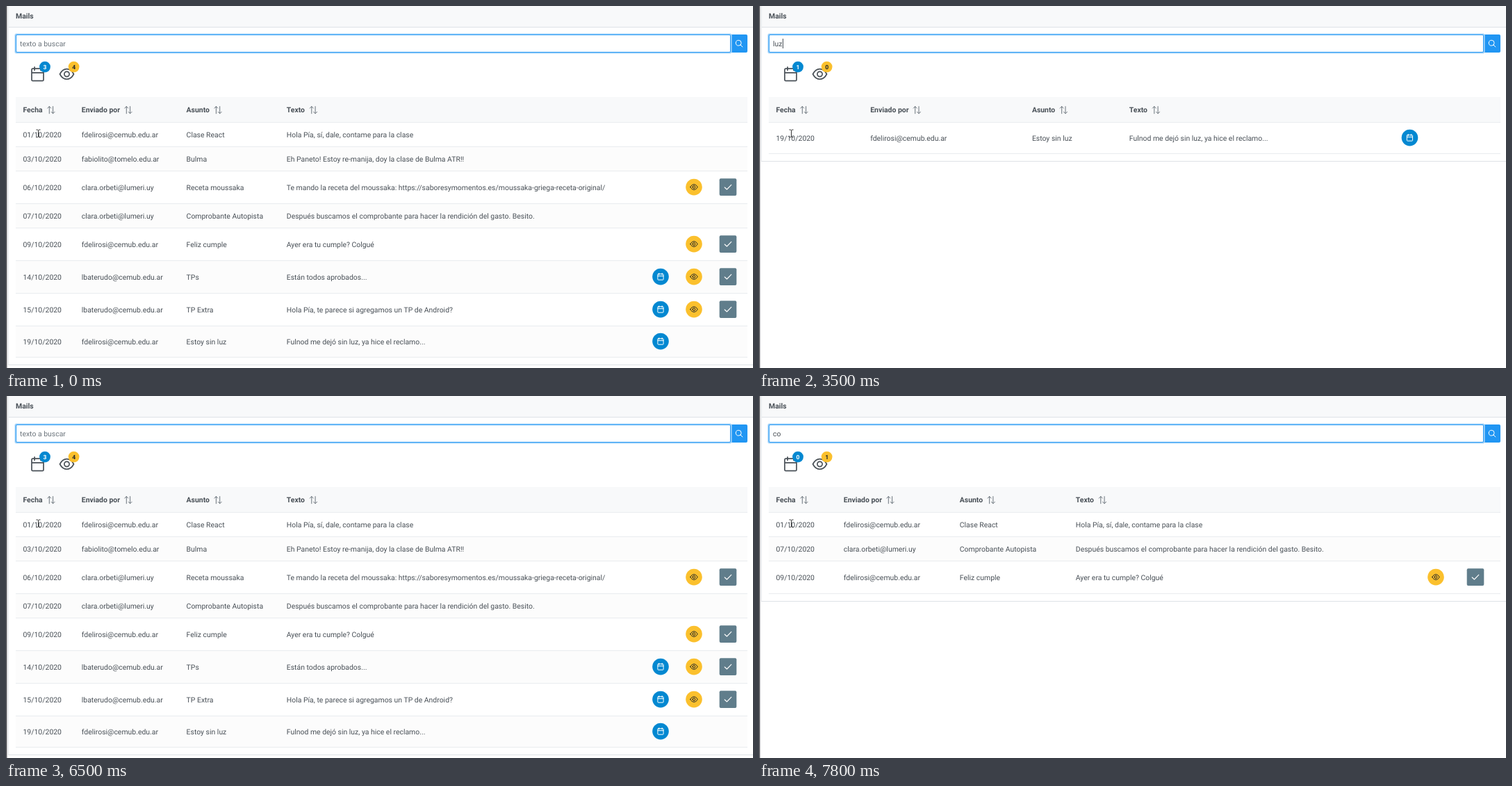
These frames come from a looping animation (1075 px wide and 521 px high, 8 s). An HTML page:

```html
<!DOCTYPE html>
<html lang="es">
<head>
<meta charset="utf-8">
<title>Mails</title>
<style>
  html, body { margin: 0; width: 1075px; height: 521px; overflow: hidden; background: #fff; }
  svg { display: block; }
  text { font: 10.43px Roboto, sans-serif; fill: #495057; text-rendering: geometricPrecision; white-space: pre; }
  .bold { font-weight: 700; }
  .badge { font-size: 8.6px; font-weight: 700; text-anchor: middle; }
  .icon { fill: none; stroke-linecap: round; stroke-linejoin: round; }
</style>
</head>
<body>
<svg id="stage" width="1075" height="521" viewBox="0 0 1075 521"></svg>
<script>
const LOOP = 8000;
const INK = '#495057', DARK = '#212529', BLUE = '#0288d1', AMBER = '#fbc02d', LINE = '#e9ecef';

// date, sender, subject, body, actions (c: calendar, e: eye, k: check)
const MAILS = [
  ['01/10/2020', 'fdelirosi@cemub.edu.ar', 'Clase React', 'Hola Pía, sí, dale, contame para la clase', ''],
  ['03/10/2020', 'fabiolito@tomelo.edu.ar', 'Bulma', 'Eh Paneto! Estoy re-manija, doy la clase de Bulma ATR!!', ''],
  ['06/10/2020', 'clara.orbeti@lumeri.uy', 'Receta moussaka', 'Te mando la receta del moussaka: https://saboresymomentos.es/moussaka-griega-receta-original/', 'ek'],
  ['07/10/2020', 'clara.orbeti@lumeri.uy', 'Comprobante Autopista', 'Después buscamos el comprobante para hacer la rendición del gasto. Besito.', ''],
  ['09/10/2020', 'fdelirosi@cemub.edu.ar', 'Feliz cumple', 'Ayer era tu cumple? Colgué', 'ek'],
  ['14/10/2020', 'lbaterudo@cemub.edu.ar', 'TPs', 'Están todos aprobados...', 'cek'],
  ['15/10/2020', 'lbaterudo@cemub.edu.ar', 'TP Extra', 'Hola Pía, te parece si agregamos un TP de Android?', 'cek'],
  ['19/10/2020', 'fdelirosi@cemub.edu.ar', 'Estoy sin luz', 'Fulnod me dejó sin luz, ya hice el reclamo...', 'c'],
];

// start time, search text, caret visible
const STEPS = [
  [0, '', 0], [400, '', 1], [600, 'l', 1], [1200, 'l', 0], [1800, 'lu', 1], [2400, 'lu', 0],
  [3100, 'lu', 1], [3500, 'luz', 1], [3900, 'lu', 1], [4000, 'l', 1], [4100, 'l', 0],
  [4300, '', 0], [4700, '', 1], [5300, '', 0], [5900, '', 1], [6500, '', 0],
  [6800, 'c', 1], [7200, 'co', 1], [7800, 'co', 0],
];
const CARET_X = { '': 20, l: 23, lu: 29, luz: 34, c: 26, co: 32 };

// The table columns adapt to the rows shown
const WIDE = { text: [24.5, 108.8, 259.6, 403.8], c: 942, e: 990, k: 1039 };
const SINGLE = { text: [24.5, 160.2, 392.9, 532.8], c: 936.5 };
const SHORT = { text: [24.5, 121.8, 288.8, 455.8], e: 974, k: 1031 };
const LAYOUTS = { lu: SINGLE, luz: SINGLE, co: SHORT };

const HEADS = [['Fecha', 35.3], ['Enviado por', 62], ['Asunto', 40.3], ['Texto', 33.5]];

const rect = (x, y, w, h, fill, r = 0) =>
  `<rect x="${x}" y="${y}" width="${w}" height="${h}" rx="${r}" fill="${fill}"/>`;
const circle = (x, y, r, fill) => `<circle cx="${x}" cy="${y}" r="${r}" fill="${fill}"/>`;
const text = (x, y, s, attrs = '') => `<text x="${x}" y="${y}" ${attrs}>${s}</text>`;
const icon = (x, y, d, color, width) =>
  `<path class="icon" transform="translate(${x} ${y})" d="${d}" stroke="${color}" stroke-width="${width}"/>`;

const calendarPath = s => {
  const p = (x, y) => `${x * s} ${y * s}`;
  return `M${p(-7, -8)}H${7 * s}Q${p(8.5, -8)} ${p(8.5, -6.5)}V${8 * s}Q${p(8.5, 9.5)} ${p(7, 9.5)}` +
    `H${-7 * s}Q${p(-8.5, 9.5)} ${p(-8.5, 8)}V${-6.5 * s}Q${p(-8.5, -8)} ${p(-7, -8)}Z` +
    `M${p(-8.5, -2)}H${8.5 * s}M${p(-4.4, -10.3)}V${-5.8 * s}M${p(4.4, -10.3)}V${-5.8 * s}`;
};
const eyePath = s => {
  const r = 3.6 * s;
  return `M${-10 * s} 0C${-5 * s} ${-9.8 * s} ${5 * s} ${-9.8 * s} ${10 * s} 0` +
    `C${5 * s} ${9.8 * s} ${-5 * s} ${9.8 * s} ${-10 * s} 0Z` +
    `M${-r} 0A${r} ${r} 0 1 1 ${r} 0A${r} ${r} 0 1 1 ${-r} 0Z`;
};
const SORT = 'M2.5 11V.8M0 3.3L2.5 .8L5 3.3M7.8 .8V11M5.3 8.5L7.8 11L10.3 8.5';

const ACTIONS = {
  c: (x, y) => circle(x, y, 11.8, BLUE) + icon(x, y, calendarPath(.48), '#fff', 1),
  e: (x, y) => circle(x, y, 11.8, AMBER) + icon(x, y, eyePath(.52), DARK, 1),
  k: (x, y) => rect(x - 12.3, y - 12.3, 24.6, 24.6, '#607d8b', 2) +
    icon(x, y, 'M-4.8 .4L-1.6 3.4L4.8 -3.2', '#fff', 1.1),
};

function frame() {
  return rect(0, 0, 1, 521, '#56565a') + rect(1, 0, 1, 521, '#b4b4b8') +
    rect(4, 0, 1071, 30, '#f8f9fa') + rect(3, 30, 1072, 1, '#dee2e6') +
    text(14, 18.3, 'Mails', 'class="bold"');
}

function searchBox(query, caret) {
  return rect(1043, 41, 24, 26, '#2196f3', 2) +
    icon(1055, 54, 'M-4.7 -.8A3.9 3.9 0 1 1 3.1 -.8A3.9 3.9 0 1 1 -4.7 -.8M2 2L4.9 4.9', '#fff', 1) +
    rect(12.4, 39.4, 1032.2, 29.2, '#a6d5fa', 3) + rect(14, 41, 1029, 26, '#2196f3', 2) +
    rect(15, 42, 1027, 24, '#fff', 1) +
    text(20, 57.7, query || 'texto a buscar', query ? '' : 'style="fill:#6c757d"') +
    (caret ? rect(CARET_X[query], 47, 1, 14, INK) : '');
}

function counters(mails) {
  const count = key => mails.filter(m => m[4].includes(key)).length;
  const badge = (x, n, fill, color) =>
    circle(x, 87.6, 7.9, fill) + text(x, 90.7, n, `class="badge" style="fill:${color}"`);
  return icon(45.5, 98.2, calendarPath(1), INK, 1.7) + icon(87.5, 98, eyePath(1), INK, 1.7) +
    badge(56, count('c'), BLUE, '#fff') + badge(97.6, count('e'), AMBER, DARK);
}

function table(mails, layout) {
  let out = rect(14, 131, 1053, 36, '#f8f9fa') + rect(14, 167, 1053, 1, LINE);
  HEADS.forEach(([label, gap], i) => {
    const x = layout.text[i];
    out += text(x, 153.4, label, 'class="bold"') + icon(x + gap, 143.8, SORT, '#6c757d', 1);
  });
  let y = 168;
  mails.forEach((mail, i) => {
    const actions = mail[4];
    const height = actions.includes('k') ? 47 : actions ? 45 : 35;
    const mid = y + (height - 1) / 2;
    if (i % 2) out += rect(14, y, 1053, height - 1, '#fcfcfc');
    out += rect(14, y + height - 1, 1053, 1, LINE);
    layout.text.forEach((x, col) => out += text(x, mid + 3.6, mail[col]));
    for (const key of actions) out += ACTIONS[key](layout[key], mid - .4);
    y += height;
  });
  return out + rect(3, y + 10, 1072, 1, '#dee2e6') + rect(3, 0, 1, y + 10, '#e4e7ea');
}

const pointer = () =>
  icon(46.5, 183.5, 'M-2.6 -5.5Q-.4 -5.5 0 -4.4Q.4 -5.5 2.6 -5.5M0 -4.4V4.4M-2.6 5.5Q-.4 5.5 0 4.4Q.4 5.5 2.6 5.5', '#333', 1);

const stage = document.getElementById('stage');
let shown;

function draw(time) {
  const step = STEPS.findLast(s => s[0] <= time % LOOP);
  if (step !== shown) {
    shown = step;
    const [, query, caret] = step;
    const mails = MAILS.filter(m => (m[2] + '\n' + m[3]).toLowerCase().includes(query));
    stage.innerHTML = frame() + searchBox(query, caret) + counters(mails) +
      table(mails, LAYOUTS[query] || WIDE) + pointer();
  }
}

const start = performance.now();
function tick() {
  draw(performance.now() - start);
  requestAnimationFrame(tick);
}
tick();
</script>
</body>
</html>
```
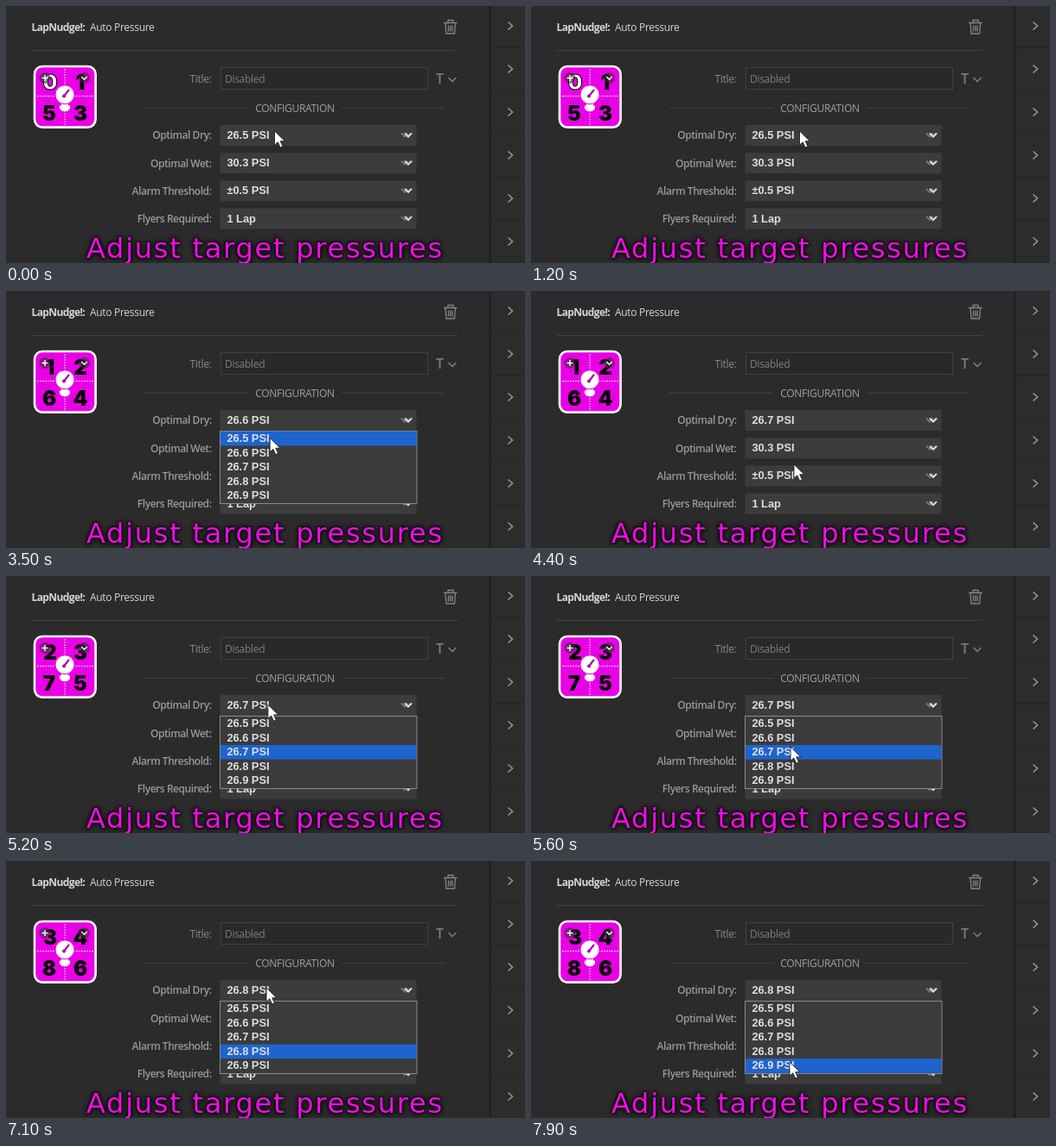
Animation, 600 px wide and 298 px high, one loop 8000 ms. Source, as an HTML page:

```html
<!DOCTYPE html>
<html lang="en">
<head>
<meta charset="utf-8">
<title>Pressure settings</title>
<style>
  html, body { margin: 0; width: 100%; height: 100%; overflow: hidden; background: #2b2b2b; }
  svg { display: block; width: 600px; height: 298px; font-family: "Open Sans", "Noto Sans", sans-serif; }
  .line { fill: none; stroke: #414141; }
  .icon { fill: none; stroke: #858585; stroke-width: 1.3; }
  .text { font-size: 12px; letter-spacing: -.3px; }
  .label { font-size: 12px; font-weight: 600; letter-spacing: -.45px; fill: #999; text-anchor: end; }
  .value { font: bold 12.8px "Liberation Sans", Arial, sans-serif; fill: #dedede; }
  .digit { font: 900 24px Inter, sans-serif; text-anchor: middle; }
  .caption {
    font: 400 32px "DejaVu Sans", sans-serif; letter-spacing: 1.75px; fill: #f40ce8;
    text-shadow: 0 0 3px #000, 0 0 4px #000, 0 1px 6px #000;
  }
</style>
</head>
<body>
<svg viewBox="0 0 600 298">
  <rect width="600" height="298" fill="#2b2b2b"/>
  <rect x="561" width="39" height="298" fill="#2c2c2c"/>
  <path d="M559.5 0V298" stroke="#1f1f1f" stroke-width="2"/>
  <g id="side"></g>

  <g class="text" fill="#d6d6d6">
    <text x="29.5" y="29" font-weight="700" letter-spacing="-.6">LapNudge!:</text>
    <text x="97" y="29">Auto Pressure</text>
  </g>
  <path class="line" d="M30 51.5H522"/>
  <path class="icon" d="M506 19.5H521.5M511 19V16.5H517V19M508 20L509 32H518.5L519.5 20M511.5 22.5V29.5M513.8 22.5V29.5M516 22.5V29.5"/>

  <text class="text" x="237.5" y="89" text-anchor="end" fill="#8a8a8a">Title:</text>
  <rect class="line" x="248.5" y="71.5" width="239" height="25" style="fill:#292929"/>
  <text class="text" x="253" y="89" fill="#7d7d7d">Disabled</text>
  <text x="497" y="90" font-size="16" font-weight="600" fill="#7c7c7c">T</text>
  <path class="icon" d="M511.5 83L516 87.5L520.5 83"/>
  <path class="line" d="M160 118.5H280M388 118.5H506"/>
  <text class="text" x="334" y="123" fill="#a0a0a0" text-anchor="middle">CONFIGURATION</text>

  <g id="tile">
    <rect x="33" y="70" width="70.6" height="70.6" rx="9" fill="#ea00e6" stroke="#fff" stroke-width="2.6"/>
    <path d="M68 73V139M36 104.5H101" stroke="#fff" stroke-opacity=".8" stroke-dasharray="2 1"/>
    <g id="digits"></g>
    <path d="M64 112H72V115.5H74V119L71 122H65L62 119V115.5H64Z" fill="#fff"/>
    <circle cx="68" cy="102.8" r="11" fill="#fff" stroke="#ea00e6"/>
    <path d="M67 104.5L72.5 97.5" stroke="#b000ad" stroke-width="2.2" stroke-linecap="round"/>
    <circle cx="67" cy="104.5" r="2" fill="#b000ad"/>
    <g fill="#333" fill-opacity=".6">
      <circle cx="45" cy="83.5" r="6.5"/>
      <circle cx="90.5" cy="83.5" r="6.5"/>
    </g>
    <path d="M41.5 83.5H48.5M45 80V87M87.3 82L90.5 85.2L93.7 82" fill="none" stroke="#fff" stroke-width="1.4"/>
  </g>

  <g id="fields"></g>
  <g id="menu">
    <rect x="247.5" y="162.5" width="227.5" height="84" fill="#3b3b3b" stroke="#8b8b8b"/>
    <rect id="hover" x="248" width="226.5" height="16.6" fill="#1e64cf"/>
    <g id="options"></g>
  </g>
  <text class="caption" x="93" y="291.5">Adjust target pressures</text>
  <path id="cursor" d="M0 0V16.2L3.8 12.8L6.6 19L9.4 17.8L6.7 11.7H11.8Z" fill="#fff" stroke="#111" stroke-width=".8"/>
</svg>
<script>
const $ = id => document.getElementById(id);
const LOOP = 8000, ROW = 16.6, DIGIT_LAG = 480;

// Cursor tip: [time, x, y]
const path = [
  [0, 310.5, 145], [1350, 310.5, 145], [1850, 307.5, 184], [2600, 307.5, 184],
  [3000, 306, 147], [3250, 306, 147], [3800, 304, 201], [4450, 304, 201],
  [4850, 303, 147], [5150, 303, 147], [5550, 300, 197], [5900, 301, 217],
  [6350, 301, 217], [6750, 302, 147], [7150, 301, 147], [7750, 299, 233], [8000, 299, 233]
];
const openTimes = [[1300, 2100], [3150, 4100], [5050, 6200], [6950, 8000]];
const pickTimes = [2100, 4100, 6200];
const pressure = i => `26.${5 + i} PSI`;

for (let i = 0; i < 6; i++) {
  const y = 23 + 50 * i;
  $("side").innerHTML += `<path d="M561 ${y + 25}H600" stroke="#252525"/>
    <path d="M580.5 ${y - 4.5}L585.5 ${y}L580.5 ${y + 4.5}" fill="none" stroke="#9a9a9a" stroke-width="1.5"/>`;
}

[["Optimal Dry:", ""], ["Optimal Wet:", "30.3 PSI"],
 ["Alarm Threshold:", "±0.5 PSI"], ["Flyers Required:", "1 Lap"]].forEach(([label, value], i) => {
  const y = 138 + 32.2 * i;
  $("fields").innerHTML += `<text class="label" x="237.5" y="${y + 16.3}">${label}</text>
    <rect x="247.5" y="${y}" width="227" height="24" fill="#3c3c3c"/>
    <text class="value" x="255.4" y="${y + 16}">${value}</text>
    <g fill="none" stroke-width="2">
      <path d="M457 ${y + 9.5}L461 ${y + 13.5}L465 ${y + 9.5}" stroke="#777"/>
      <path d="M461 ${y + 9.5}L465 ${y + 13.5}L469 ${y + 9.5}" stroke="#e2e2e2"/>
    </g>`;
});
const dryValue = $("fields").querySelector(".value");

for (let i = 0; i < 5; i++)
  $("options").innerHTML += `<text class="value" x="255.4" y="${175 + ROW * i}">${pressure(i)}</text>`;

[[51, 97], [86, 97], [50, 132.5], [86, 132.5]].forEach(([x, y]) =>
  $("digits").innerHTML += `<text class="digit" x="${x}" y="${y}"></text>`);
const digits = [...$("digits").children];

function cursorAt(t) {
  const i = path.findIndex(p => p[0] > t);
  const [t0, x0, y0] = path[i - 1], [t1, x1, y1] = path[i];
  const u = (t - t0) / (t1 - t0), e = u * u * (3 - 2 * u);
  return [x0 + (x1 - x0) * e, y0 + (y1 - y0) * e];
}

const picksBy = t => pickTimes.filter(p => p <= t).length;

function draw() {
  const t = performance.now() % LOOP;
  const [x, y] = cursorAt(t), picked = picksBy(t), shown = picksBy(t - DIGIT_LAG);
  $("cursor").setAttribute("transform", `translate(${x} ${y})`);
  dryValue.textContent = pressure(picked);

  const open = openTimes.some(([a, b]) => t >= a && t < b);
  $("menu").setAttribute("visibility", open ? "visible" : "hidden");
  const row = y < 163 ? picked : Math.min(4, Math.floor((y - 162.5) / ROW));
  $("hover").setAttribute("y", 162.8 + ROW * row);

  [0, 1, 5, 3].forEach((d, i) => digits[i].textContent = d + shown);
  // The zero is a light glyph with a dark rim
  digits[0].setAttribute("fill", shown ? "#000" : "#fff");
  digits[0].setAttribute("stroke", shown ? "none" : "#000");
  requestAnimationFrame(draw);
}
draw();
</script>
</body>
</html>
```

## Required action
In the entries above, find each line that includes the string "sans" and copy it.

## Solved exercise
  text { font: 10.43px Roboto, sans-serif; fill: #495057; text-rendering: geometricPrecision; white-space: pre; }
  svg { display: block; width: 600px; height: 298px; font-family: "Open Sans", "Noto Sans", sans-serif; }
  .value { font: bold 12.8px "Liberation Sans", Arial, sans-serif; fill: #dedede; }
  .digit { font: 900 24px Inter, sans-serif; text-anchor: middle; }
    font: 400 32px "DejaVu Sans", sans-serif; letter-spacing: 1.75px; fill: #f40ce8;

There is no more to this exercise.